And this. What stories could take place in this setting? A wounded animal dripping blood behind it as it fights against the order of its society. A man fighting the elements for some reason, for no reason. Maybe he wants to die and has been unsuccessful. Maybe a little girl in a pale pink dress is walking through, a long cape of blue lace trailing behind. Why is she out there? Who is she? See, now I’m getting into it.
Now how about this one. What do you see? Snow flakes. Ice crystals on glass. A forest in the background? Tendrils of ice snaking to connect to one another. Water loves water, it’s always searching for a way to reconnect. What about the colors? The deep blue of a cold day. The white of the promise of warmth that follows packed in snow. So many roads to take with our imagination.

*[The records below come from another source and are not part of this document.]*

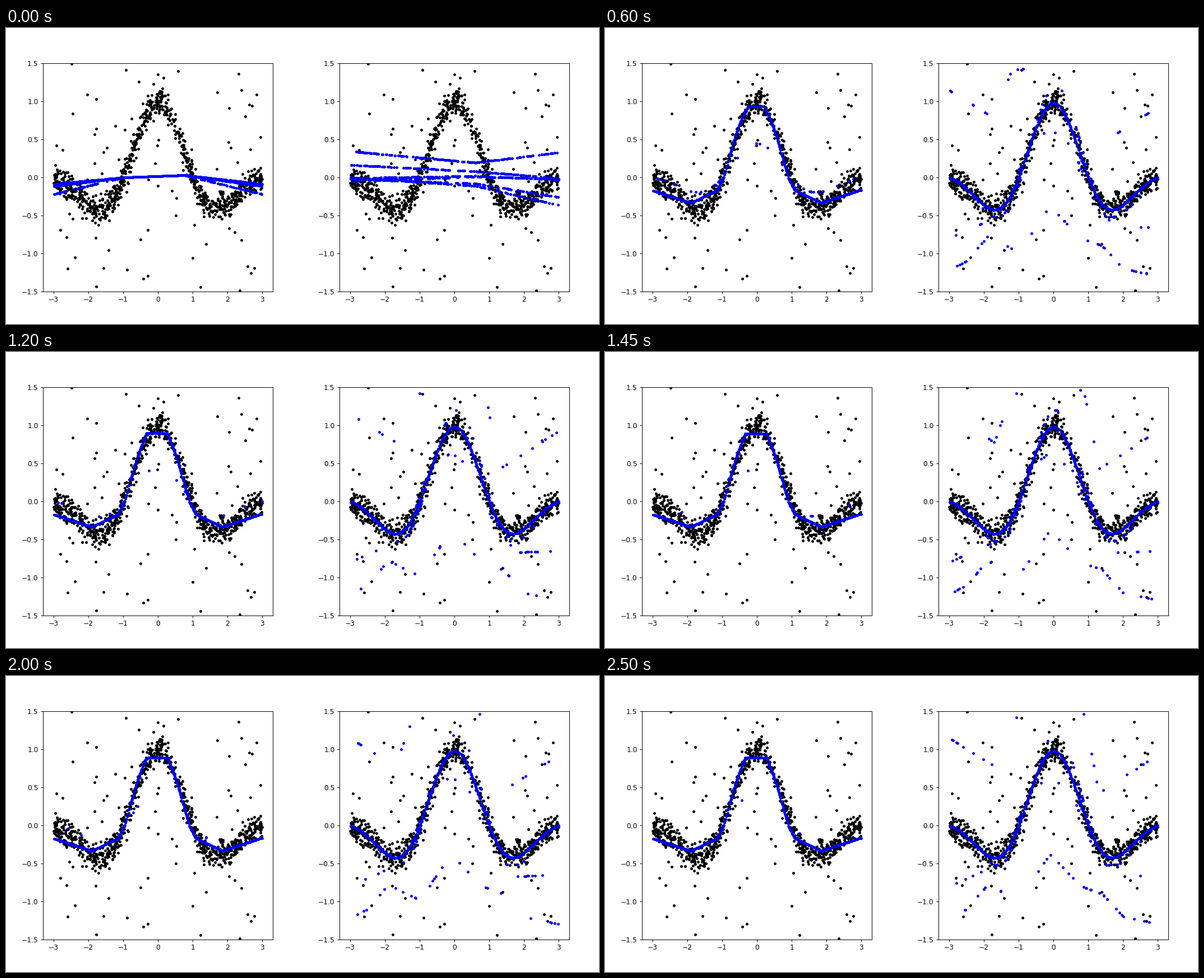
These frames come from a looping animation (1058x529 px, 2.55 s). A matplotlib script:

```python
import matplotlib.pyplot as plt
import numpy as np
from matplotlib.animation import FuncAnimation

FRAMES, INTERVAL = 51, 50
SETTLED = 12
COUNT = 850

rng = np.random.default_rng(7)
x = np.sort(rng.uniform(-3, 3, COUNT))


def signal(t):
    return np.exp(-t**2 / 4) * np.cos(np.pi * t / 2)


def noisy_data(inliers=850, outliers=90):
    data_x = rng.uniform(-3, 3, inliers + outliers)
    data_y = .97 * signal(data_x) + rng.normal(0, .09, data_x.size)
    data_y[inliers:] = rng.uniform(-1.5, 1.5, outliers)
    return data_x, data_y


def curve(*knots, at=x):
    """Piecewise linear curve through the knots."""
    return np.interp(at, *zip(*knots))


def mix(a, b, t):
    return a + (b - a) * t


def learned(n):
    return min(1, (1 - np.exp(-n / 2.5)) / (1 - np.exp(-SETTLED / 2.5)))


def pick(branches, shares, seed):
    """Choose one branch for every x with the given shares."""
    edges = np.cumsum(shares / shares.sum(axis=0), axis=0)
    u = np.random.default_rng(seed).random(COUNT)
    index = np.minimum((u > edges).sum(axis=0), len(branches) - 1)
    return branches[index, np.arange(COUNT)]


# Left panel: two branches join the flat-topped fit, a third dies out
left_start = np.array([curve((-3, -d), (-1, 0), (.75, .03), (3, -d))
                       for d in (.085, .115, .22)])


def flat_top(n):
    soft = np.exp(-max(0, n - SETTLED) / 4)
    return curve((.3 - .08 * soft, .895 + .04 * soft), (.42, .76), (.6, .53),
                 (.93, 0), (1.12, -.17), (1.87, -.335), (3, -.165),
                 at=abs(x + .03))


def left_points(n):
    t = learned(n)
    fit = flat_top(n)
    branches = mix(left_start, np.array([fit, fit, .45 * signal(x)]), t)
    stray = .03 * np.exp(-max(0, n - SETTLED) / 14)
    shares = mix(np.array([.4, .4, .2]), np.array([.8, .2, stray]), t)
    return pick(branches, shares[:, None] * np.ones(COUNT), 100 + n)


# Right panel: upper, near upper, lower, near lower and two main branches
hinges = [(.345, .195, .33), (.165, .08, -.01), (0, -.11, -.365),
          (-.02, -.08, -.26), (-.01, .02, -.03), (-.05, .01, -.02)]
right_start = np.array([curve(*zip((-3, .6, 3), ys)) for ys in hinges])
main = .98 * signal(x)
upper = curve((-3, 1.15), (-1.7, .78), (-1.2, 1.42), (.87, 1.47), (1.3, .43),
              (3, .93))
lower = curve((-3, -1.22), (-2.5, -1.1), (-1.9, -.78), (-1, -.98), (-.1, -.38),
              (.8, -.8), (1.4, -.9), (2, -1.2), (3, -1.3))
near_lower = curve((-3, -.8), (-1.4, -.47), (-.75, .42), (-.1, .65), (.55, .4),
                   (1.05, -.2), (1.75, -.67), (3, -.65))
right_end = np.array([upper, 1.2 * signal(x - .06), lower, near_lower,
                      main, main])

right_shares = np.outer([.025, .035, .03, .025, .6, .3], np.ones(COUNT))
right_shares[0, (x > -.85) & (x < .7)] = 0
steep = (abs(x) > .65) & (abs(x) < 1.25)
right_shares[1:4:2, steep] *= 3


def right_points(n):
    t = learned(n)
    shares = mix(1 / 6, right_shares, t)
    return pick(mix(right_start, right_end, t), shares, 300 + n)


fig, axes = plt.subplots(1, 2, figsize=(12, 6), dpi=1058 / 12)
fig.subplots_adjust(left=.0625, right=.95, bottom=.11, top=.88, wspace=.2903)
data = noisy_data()
fits = []
for ax in axes:
    ax.plot(*data, "k.")
    fits += ax.plot([], [], "b.")
    ax.set(xlim=(-3.3, 3.3), ylim=(-1.5, 1.5), xticks=range(-3, 4))


def update(n):
    fits[0].set_data(x, left_points(n))
    fits[1].set_data(x, right_points(n))
    return fits


animation = FuncAnimation(fig, update, frames=FRAMES, interval=INTERVAL,
                          repeat=True, repeat_delay=0)
plt.show()
```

After viewing these pictures, I feel like mentioning one more thing. We struggle with enjoying winter but children do not. This is a central topic of this blog but we need to be more childlike. Yeah, we don’t quite snow days. We are uncomfortable playing in the snow now. Shoveling is a chore (I like it). The roads are stressful and dangerous.
We don’t know how to enjoy anything anymore. How many of you have good snow boots? Snow pants? Exactly.
Go get bundled up. Go for a cold weather run. Go run and play in the snow! Try some cartwheels, handstands, somersaults. Just play. You don’t even have to play with someone else. Grab your dog. Run around. Just go have some fun.
If you aren’t in a position where you feel capable of doing that…grab some hot chocolate (not tea, not coffee), get bundled and pull a chair outside. Breathe in the fresh winter air. Sit and feel alive. Because though we might not recognize it, the world is most alive in winter. It is wild beauty and chaos. And we ought to enjoy it.